A Crow’s Request _ a poem by Yuri Kageyama

Crows by Hokusai

A Crow’s Request
_ a poem by Yuri Kageyama

We get a bum rap.
An utterly horrendous,
Misrepresentative rep;
They adore the others,
The herons, wagtails and ducks,
Even cooing pigeons
Calling them doves,
Symbols of peace,
But us _ we’re evil
Laden with germs
They’re setting traps
To kill us
To exterminate us
Though we’ve lived in the park
Longer than them
Minding our business
Raising our children
No different from anyone else

You have your nest
Of glass and steel
We have our nest
Up in the trees
Though unlike you,
We’re virtuous
We mate for life:
Why you see us flying
In twosomes
Crooked hearts in the sky
We bathe in mere puddles of water
We eat what we find
In the streets, on the ground;
True, we don’t chirp or twitter
And instead make scary
Cawing noises
We’re just communicating.
No different from anyone else.

We’re depicted scrounging garbage
Hanging out with witches
That’s just a stereotype
Concocted by a hostile media;
When we flock in the hundreds
Swarming in a dark cloud
Perch like a thousand commas
We evoke Hitchcock’s “Birds;”
But we inspired Hokusai, “Heckle and Jeckle,”
And the Japanese soccer team;
There’s a song about us crying:
“Kawaiiii, kawaiiii …”
Van Gogh drew us flapping in a field
Like a deathly holy ghost;
We collect shiny things
Like glass and buttons
Bringing them to children
To make them smile.

My Poetry in Pirene’s Fountain

My two poems “Haiku for Van Gogh” and “how to say ‘yes’ in Japanese” (coincidentally read in Tokyo recently) are published in Pirene’s Fountain.
The bio and poetry from inside the pages of the latest issue:
Yuri Kageyama is a poet and writer of bilingual and bicultural upbringing, born in Japan and growing up in Maryland, Tokyo and Alabama. She has two books, “The New and Selected Yuri: Writing From Peeling Till Now” (Ishmael Reed Publishing Co.) and “Peeling” (I. Reed Books). Her works appear in many literary anthologies and magazines, including “Y’Bird,” “Greenfield Review,” “San Francisco Stories,” “On a Bed of Rice,” “Breaking Silence: an Anthology of Asian American Poets,” “POW WOW: Charting the Fault Lines in the American Experience _ Short Fiction from Then to Now,” “Other Side River,” “Beyond Rice,” “Yellow Silk,” “Stories We Hold Secret,” “KONCH” and “MultiAmerica.” She has read with Ishmael Reed, Shuntaro Tanikawa, Eric Kamau Gravatt, Geraldine Kudaka, Victor Hernandez Cruz, Winchester Nii Tete, Seamus Heaney, Takenari Shibata, Shozu Ben and many other artists.
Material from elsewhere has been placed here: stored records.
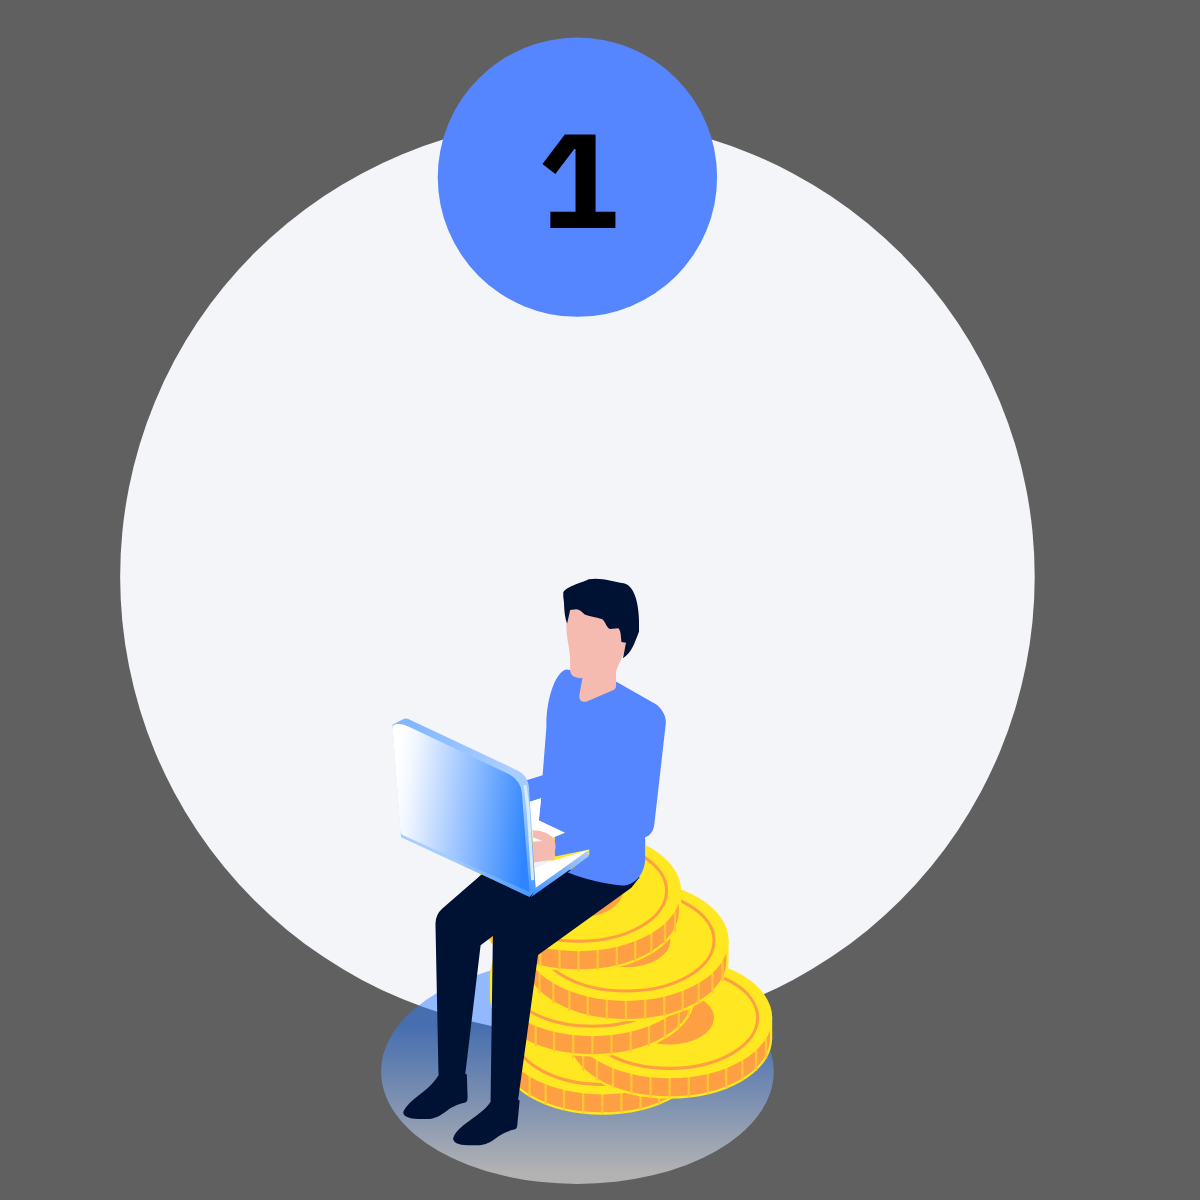
<!DOCTYPE html>
<html lang="en">
<head>
<meta charset="utf-8">
<title>Step 1</title>
<link rel="stylesheet" href="https://fonts.googleapis.com/css2?family=IBM+Plex+Sans:wght@700&display=swap">
<style>
  :root {
    --backdrop: #606060;
    --disc: #f4f5f9;
    --blue: #5585ff;
    --navy: #001233;
    --skin: #f5bab0;
    --gold: #ffe721;
    --amber: #ff9f43;
    --segment: #ffc533;
    --ink: #000;
  }
  html, body { margin: 0; height: 100%; overflow: hidden; background: var(--backdrop); }
  .canvas { position: relative; width: 1200px; height: 1200px; overflow: hidden; background: var(--backdrop); }
  .canvas svg { display: block; width: 1200px; height: 1200px; }
  .disc { fill: var(--disc); }
  .badge, .sweater { fill: var(--blue); }
  .step-number { font: 700 175px "IBM Plex Sans", Verdana, sans-serif; fill: var(--ink); text-anchor: middle; }
  .coin-face { fill: var(--gold); }
  .coin-edge { fill: var(--amber); stroke: var(--gold); stroke-width: 3; }
  .coin-ridges { fill: none; stroke: var(--segment); stroke-width: 3; }
  .coin-ring { fill: none; stroke: var(--amber); stroke-width: 4; }
  .coin-emblem { fill: var(--amber); }
  .trousers, .hair { fill: var(--navy); }
  .skin { fill: var(--skin); }
</style>
</head>
<body>
<main class="canvas">
  <svg viewBox="0 0 1568 1568" role="img" aria-label="Step 1: a man with a laptop sitting on a pile of gold coins">
    <defs>
      <linearGradient id="floor-fade" x1="0" y1="0" x2="0" y2="1">
        <stop offset="0" stop-color="#2e7eff" stop-opacity=".5"/>
        <stop offset=".3" stop-color="#2e7eff" stop-opacity=".5"/>
        <stop offset=".95" stop-color="#fff" stop-opacity=".52"/>
      </linearGradient>
      <linearGradient id="lid-shade" gradientUnits="userSpaceOnUse" x1="514" y1="1040" x2="692" y2="1060">
        <stop offset="0" stop-color="#fff"/>
        <stop offset=".12" stop-color="#f1f6ff"/>
        <stop offset="1" stop-color="#2f85ff"/>
      </linearGradient>
      <linearGradient id="lid-rim" gradientUnits="userSpaceOnUse" x1="515" y1="940" x2="696" y2="1165">
        <stop offset="0" stop-color="#7db4ff"/>
        <stop offset=".5" stop-color="#a9ceff"/>
        <stop offset=".68" stop-color="#9fcaff"/>
        <stop offset="1" stop-color="#4a98ff"/>
      </linearGradient>
      <linearGradient id="base-edge" x1="0" y1="1" x2="1" y2="0">
        <stop offset="0" stop-color="#3f8fff"/>
        <stop offset="1" stop-color="#a9ceff"/>
      </linearGradient>
      <g id="coin">
        <path class="coin-edge" d="M-132.500 0V27A132.500 77 0 0 0 132.500 27V0Z"/>
        <path class="coin-ridges" d="M0 78v26M-25 76v27M25 76v27M-50 72v27M50 72v27M-74 65v27M74 65v27M-95 55v27M95 55v27M-113 42v27M113 42v27M-126 26v27M126 26v27"/>
        <ellipse class="coin-face" rx="134" ry="79"/>
        <ellipse class="coin-ring" rx="115" ry="66"/>
        <ellipse class="coin-emblem" rx="58" ry="35"/>
      </g>
    </defs>

    <circle class="disc" cx="754.5" cy="753.5" r="597.5"/>

    <g id="step-badge">
      <circle class="badge" cx="754.5" cy="231.500" r="182.500"/>
      <text class="step-number" x="755" y="298">1</text>
    </g>

    <ellipse id="floor" cx="754.5" cy="1400" rx="256.500" ry="147" fill="url(#floor-fade)"/>

    <g id="coin-pile">
      <use href="#coin" x="787" y="1351"/>
      <use href="#coin" x="875" y="1330"/>
      <use href="#coin" x="774" y="1275"/>
      <use href="#coin" x="818" y="1229"/>
      <use href="#coin" x="756" y="1164"/>
    </g>

    <g id="man">
      <path class="trousers" d="M630 1142L578 1187Q569 1195 569 1207L573 1405C560 1427 535 1435 527 1453C526 1462 545 1463 562 1462C580 1460 583 1446 607 1441Q611 1440 611 1434L610 1404L608 1403L628 1235L644 1223L641 1440C627 1460 597 1470 592 1488C593 1498 615 1497 629 1496C647 1493 649 1481 672 1476Q676 1475 676 1469L679 1438L677 1437L703 1248L825 1160L836 1146L742 1136L693 1168Z"/>
      <path class="sweater" d="M742 875C728 873 713 912 714 950L709 1013L687 1020L691 1048L707 1043L704 1072L738 1088L725 1093V1119L770 1110V1117L742 1140C765 1149 790 1155 813 1157C831 1157 843 1140 843 1122V1094C850 1092 854 1085 855 1077L870 945C871 934 862 922 853 918L806 891L760 877Z"/>
      <path class="skin" d="M741 812L744 794H815L819 842C814 858 808 868 805 877V896Q805 900 801 902L766 917Q756 918 757 908L761 886C750 887 744 882 745 873C746 845 740 840 740 815Z"/>
      <path class="hair" d="M736 774C740 766 765 760 769 757C785 754 800 760 815 762C832 766 836 797 835 825C829 841 825 853 814 860L818 840L812 839C811 828 811 824 808 821L797 822C792 819 791 812 787 809C778 806 770 806 764 803C760 799 757 796 753 796L745 797L741 815C736 800 738 790 736 780Z"/>
    </g>

    <g id="laptop">
      <path fill="#fff" d="M692 1048L707 1043L704 1072L738 1088L724 1094L696 1086Z"/>
      <path fill="#eef2fb" d="M697 1125L726 1119L716 1128L699 1142Z"/>
      <path class="skin" d="M696 1085C712 1085 725 1092 726 1105L724 1123L697 1127Z"/>
      <path fill="#fff" d="M696 1094L709 1099L696 1100Z"/>
      <path fill="#fff" d="M698 1135L718 1126L770 1110L700 1163Z"/>
      <path fill="url(#base-edge)" d="M694 1172L769 1119V1111L700 1160Z"/>
      <path fill="url(#lid-rim)" d="M513 947L526 940Q531 937 537 941L677 1007Q690 1014 691 1028L700 1163L692 1172L524 1094Z"/>
      <path fill="none" stroke="#d5e9ff" stroke-width="4" d="M686 1026L690 1056L696 1150"/>
      <path fill="url(#lid-shade)" d="M513 951Q513 946 520 946Q527 946 533 949L666 1012Q681 1021 682 1037L692 1166L528 1092Q523 1090 523 1085Z"/>
    </g>
  </svg>
</main>
</body>
</html>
She is a magna cum laude graduate of Cornell University and holds an M.A. from the University of California, Berkeley. She is working on an oral history of Tokyo taiko drumming group Amanojaku, where her son Isaku Kageyama is a principal drummer. yurikageyama.com

Haiku for Van Gogh | ways of saying ‘yes’ in Japanese

Haiku for Van Gogh

An old wooden desk
Yellow dots of light shrieking
Van Gogh’s room

Warped plums dagger rain
Crazed geisha dance in ukiyoe oil
Breathe Van Gogh’s Japan

Sliced ear of love denied
Road to nothing ravens in flight
Genius of yellow

ways of saying ‘yes’ in Japanese

That’s the correct way of replying when spoken to in Japan for centuries, hai! the way people are taught in school, by their parents, what’s right in society _
respect for the hierarchy, yes sir, thank you ma’am, hai hai hai, like hiccups, like hiphiphurray, hai! hai! hai! no pause, no hesitation, no thought,
following orders, quick, no questions, grunt it out, soldiers at attention, yelling, spitting, believing, say it with all your heart and mind,

That’s the way people answer in Japan these says, haa~aai! the way people drop out of school, freeters, parents are just friends to follow only on Twitter _
flattening out the hierarchy, maybe yes, maybe not, haa~aai! like a mumble, like a whisper, a kiss on the ear, haa~aai, innocent, hurt only for others,
wind blowing in your hair, smiley faces heart icons in cell phones, improvise, imagine, immaculate, sing it without a care in the world,

Orsay in Tokyo and Haiku

An old wooden desk
Yellow dots of light, shrieking
Filling Van Gogh’s room

Artwork by Van Gogh is among the pieces from Orsay on display now at the Tokyo Metropolitan Museum. I am struck by how the painting is filled with happiness. We are so used to the image of Van Gogh as a tormented lonely ear-shaving painter. Another painting that stood out is Auguste Renoir’s portrait of Claude Monet. There is so much respect and love in that painting. Besides the works, and the artists’ lives behind the works, we also see the relationships among the artists.